Ignore the advice of the former manager; this is your team
Every good manager tells an incoming manager about their team. John does this and Mary does that. Take it all with a grain of salt.
When you come on the team as a manager (or, for that matter, a new team member), the team dynamic changes. The team needs to rebuild because it is no longer the same. So listen to what the manager says, but make your own judgment about the individuals on the team. The former manager isn’t evaluated anymore on your team, you are.
Value the individual first, the team will come later
Yes, there is an “I” in team. Part of that is the individual being responsible for delivering work. But part of that is a manager recognizing individual performance. This is especially true if an individual’s work is not seen as contributing to the team. If the team doesn’t recognize the contribution, you need to show how it does. It improves the individual’s standing in the team and makes the rest of the team question what is a contribution and what isn’t.
That doesn’t mean you ignore the team dynamic, just ensure that each team member is recognized for their contribution to the work.
Determine an individual’s strengths for the work
When I interviewed all of the members of my new teams, I always asked them what their strength was for the work. The answers I got varied; that’s to be expected. The surprising outcome, however, was what the person said their strength was on the job rarely was. It was usually something else.
For example, I had a person who said his strength was his ability to analyze business processes and improve them. The reality was his strength was knowing how to get something done when the process got in the way and we needed to do something different outside the process.
Listen to what your employee says is their strength — but make your own judgment.

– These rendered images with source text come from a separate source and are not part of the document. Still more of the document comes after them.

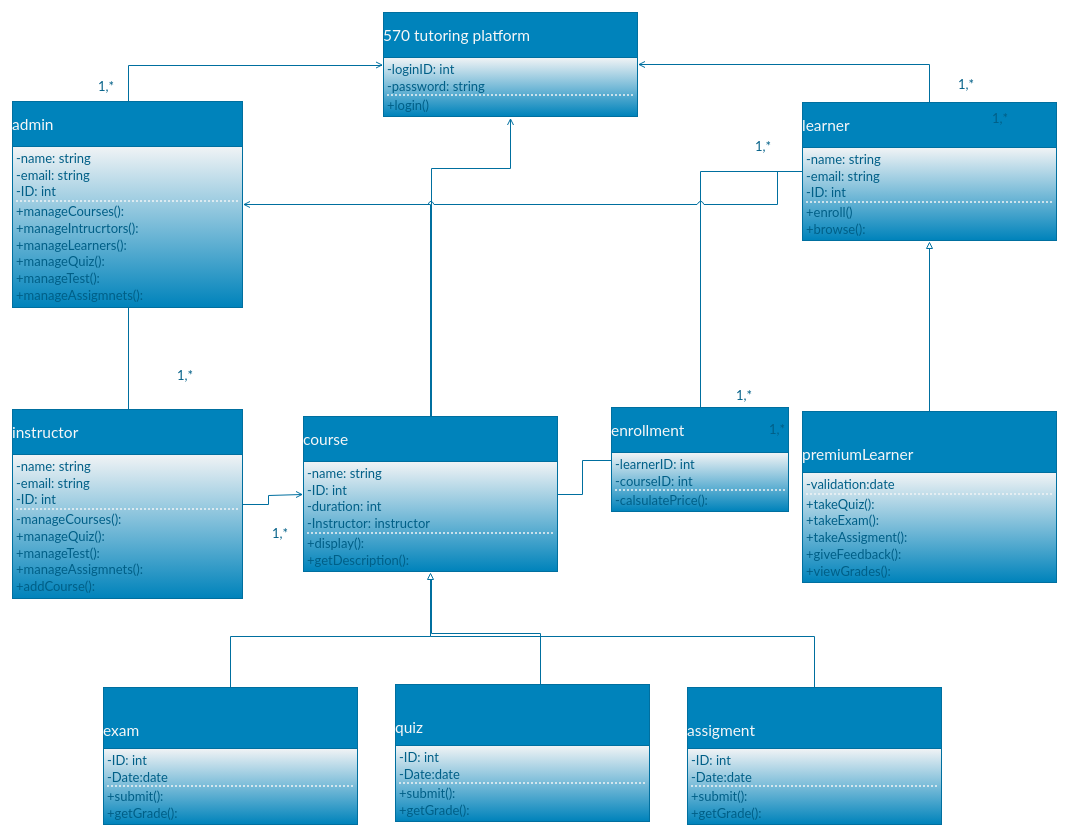
<!DOCTYPE html>
<html lang="en">
<head>
<meta charset="utf-8">
<title>Learning platform class diagram</title>
<style>
:root {
  --blue: #0083bb;
  --edge: #006f9f;
  --ink: #005f87;
  --pale: #f0f3f5;
  --title: #f7f7f7;
  --paper: #ffffff;
}
* { box-sizing: border-box; margin: 0; padding: 0; }
html, body { overflow: hidden; background: var(--paper); }
.diagram {
  position: relative;
  width: 1069px;
  height: 838px;
  overflow: hidden;
  background: var(--paper);
  color: var(--ink);
  font: 13px/16.7px Lato, "Open Sans", sans-serif;
  white-space: nowrap;
}
.connectors { position: absolute; left: 0; top: 0; fill: none; stroke: var(--edge); stroke-width: 1; }
.connectors .inherit { fill: var(--paper); }
.class {
  position: absolute;
  display: flex;
  flex-direction: column;
  border: 1px solid var(--edge);
  background: var(--blue);
}
.class h2 {
  flex: none;
  display: flex;
  align-items: center;
  height: 44px;
  margin-left: -1px;
  color: var(--title);
  font-size: 15.5px;
  font-weight: 400;
  line-height: 20px;
}
.class.tall h2 { height: 60px; padding-top: 23px; }
.members {
  flex: 1;
  padding: 3px 3px 0;
  border-top: 1px solid var(--edge);
  background: linear-gradient(var(--pale), var(--blue));
}
.members ul { list-style: none; }
.attributes::after {
  content: "";
  display: block;
  height: 2px;
  margin-bottom: 1px;
  opacity: .75;
  background: repeating-linear-gradient(90deg, var(--pale) 0 2px, transparent 2px 4px);
}
.platform { left: 383px; top: 12px; width: 255px; height: 105px; }
.admin { left: 12px; top: 101px; width: 231px; height: 207px; }
.learner { left: 802px; top: 102px; width: 255px; height: 139px; }
.instructor { left: 12px; top: 409px; width: 231px; height: 190px; }
.course { left: 303px; top: 416px; width: 255px; height: 156px; }
.enrollment { left: 611px; top: 407px; width: 178px; height: 105px; }
.premium { left: 802px; top: 411px; width: 255px; height: 172px; }
.exam { left: 103px; top: 687px; width: 255px; height: 138px; }
.quiz { left: 395px; top: 684px; width: 255px; height: 138px; }
.assigment { left: 687px; top: 687px; width: 255px; height: 138px; }
.multiplicity { position: absolute; line-height: 16px; }
.m-admin { left: 98px; top: 78px; }
.m-learner { left: 958px; top: 76px; }
.m-learner-title { left: 992px; top: 110px; }
.m-learner-side { left: 755px; top: 138px; }
.m-instructor { left: 177px; top: 367px; }
.m-enrollment { left: 736px; top: 387px; }
.m-enrollment-title { left: 769px; top: 421px; }
.m-course { left: 272px; top: 525px; }
</style>
</head>
<body>
<main class="diagram">

  <svg class="connectors" width="1069" height="838" viewBox="0 0 1069 838" aria-hidden="true">
    <defs>
      <path id="open-arrow" d="M-6 -3 L0 0 L-6 3"/>
      <path id="hollow-arrow" class="inherit" d="M0 0 L3 6 H-3 Z"/>
    </defs>
    <g class="associations">
      <path d="M128.5 101 V65.5 H382"/>
      <path d="M929.5 102 V64.5 H639"/>
      <path d="M430.5 416 V204.5"/>
      <path d="M431.5 416 V168.5 H510.5 V119"/>
      <path d="M802 171.5 H777.5 V204.5 H704 Q701 198 697 204.5 H434 Q431 198 428 204.5 H244"/>
      <path d="M430.5 204.5 H244"/>
      <path d="M802 171.5 H700.5 V407"/>
      <path d="M128.5 308 V409"/>
      <path d="M243 504.5 H268.5 V495.5 L302 494.5"/>
      <path d="M558 494.5 H582.5 V460.5 H611"/>
      <use href="#open-arrow" x="382" y="65"/>
      <use href="#open-arrow" transform="translate(639 64.5) rotate(180)"/>
      <use href="#open-arrow" transform="translate(510.5 119) rotate(-90)"/>
      <use href="#open-arrow" transform="translate(244 204.5) rotate(180)"/>
      <use href="#open-arrow" x="302" y="494.5"/>
    </g>
    <g class="generalizations">
      <path d="M929.5 411 V249"/>
      <path d="M230.5 687 V636.5 H430.5 V580"/>
      <path d="M814.5 687 V636.5 H430.5"/>
      <path d="M540.5 684 V633.5 H431.5 V580"/>
      <use href="#hollow-arrow" x="929.5" y="242.5"/>
      <use href="#hollow-arrow" x="430.5" y="573.5"/>
    </g>
  </svg>

  <section class="class platform">
    <h2>570 tutoring platform</h2>
    <div class="members">
      <ul class="attributes"><li>-loginID: int</li><li>-password: string</li></ul>
      <ul class="methods"><li>+login()</li></ul>
    </div>
  </section>

  <section class="class admin">
    <h2>admin</h2>
    <div class="members">
      <ul class="attributes"><li>-name: string</li><li>-email: string</li><li>-ID: int</li></ul>
      <ul class="methods"><li>+manageCourses():</li><li>+manageIntrucrtors():</li><li>+manageLearners():</li><li>+manageQuiz():</li><li>+manageTest():</li><li>+manageAssigmnets():</li></ul>
    </div>
  </section>

  <section class="class learner">
    <h2>learner</h2>
    <div class="members">
      <ul class="attributes"><li>-name: string</li><li>-email: string</li><li>-ID: int</li></ul>
      <ul class="methods"><li>+enroll()</li><li>+browse():</li></ul>
    </div>
  </section>

  <section class="class instructor">
    <h2>instructor</h2>
    <div class="members">
      <ul class="attributes"><li>-name: string</li><li>-email: string</li><li>-ID: int</li></ul>
      <ul class="methods"><li>-manageCourses():</li><li>+manageQuiz():</li><li>+manageTest():</li><li>+manageAssigmnets():</li><li>+addCourse():</li></ul>
    </div>
  </section>

  <section class="class course">
    <h2>course</h2>
    <div class="members">
      <ul class="attributes"><li>-name: string</li><li>-ID: int</li><li>-duration: int</li><li>-Instructor: instructor</li></ul>
      <ul class="methods"><li>+display():</li><li>+getDescription():</li></ul>
    </div>
  </section>

  <section class="class enrollment">
    <h2>enrollment</h2>
    <div class="members">
      <ul class="attributes"><li>-learnerID: int</li><li>-courseID: int</li></ul>
      <ul class="methods"><li>-calsulatePrice():</li></ul>
    </div>
  </section>

  <section class="class premium tall">
    <h2>premiumLearner</h2>
    <div class="members">
      <ul class="attributes"><li>-validation:date</li></ul>
      <ul class="methods"><li>+takeQuiz():</li><li>+takeExam():</li><li>+takeAssigment():</li><li>+giveFeedback():</li><li>+viewGrades():</li></ul>
    </div>
  </section>

  <section class="class exam tall">
    <h2>exam</h2>
    <div class="members">
      <ul class="attributes"><li>-ID: int</li><li>-Date:date</li></ul>
      <ul class="methods"><li>+submit():</li><li>+getGrade():</li></ul>
    </div>
  </section>

  <section class="class quiz tall">
    <h2>quiz</h2>
    <div class="members">
      <ul class="attributes"><li>-ID: int</li><li>-Date:date</li></ul>
      <ul class="methods"><li>+submit():</li><li>+getGrade():</li></ul>
    </div>
  </section>

  <section class="class assigment tall">
    <h2>assigment</h2>
    <div class="members">
      <ul class="attributes"><li>-ID: int</li><li>-Date:date</li></ul>
      <ul class="methods"><li>+submit():</li><li>+getGrade():</li></ul>
    </div>
  </section>

  <span class="multiplicity m-admin">1,*</span>
  <span class="multiplicity m-learner">1,*</span>
  <span class="multiplicity m-learner-title">1,*</span>
  <span class="multiplicity m-learner-side">1,*</span>
  <span class="multiplicity m-instructor">1,*</span>
  <span class="multiplicity m-enrollment">1,*</span>
  <span class="multiplicity m-enrollment-title">1,*</span>
  <span class="multiplicity m-course">1,*</span>

</main>
</body>
</html>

Give work to feed the strengths, starve the weaknesses
Too many managers dish out work without thinking about the strengths and weaknesses of the individuals on their team. Others want to help improve the weakness of a person, so they give them work that fits their weaknesses.
That’s dumb. Give people more of what they are good at doing. Since they are good at doing it, they will get it done faster, with greater quality and with more engagement in the work. Isn’t that what we want our employees to do?
Expect strong performance from each member of your team
When you supply a higher set of performance expectations from an individual — and help them to achieve them — you raise the overall performance of a team. How many managers have you heard say something like “Oh, that’s Joe. He will never be a superstar, so don’t give him anything important to do.”
Managers assign stardom through the work they delegate. If you can’t figure out the strength of a person and give the right work to them, of course they won’t shine. Give them the right stuff and you will get the maximum effort and production from a person who wants to deliver result
You can’t fire everyone, so you need to figure out how to get the best performance from your team.
Wouldn’t you want to work for a manager who figured out your strengths for the work, gave you work that matched your strengths, ignored the previous manager’s analysis and expected strong performance?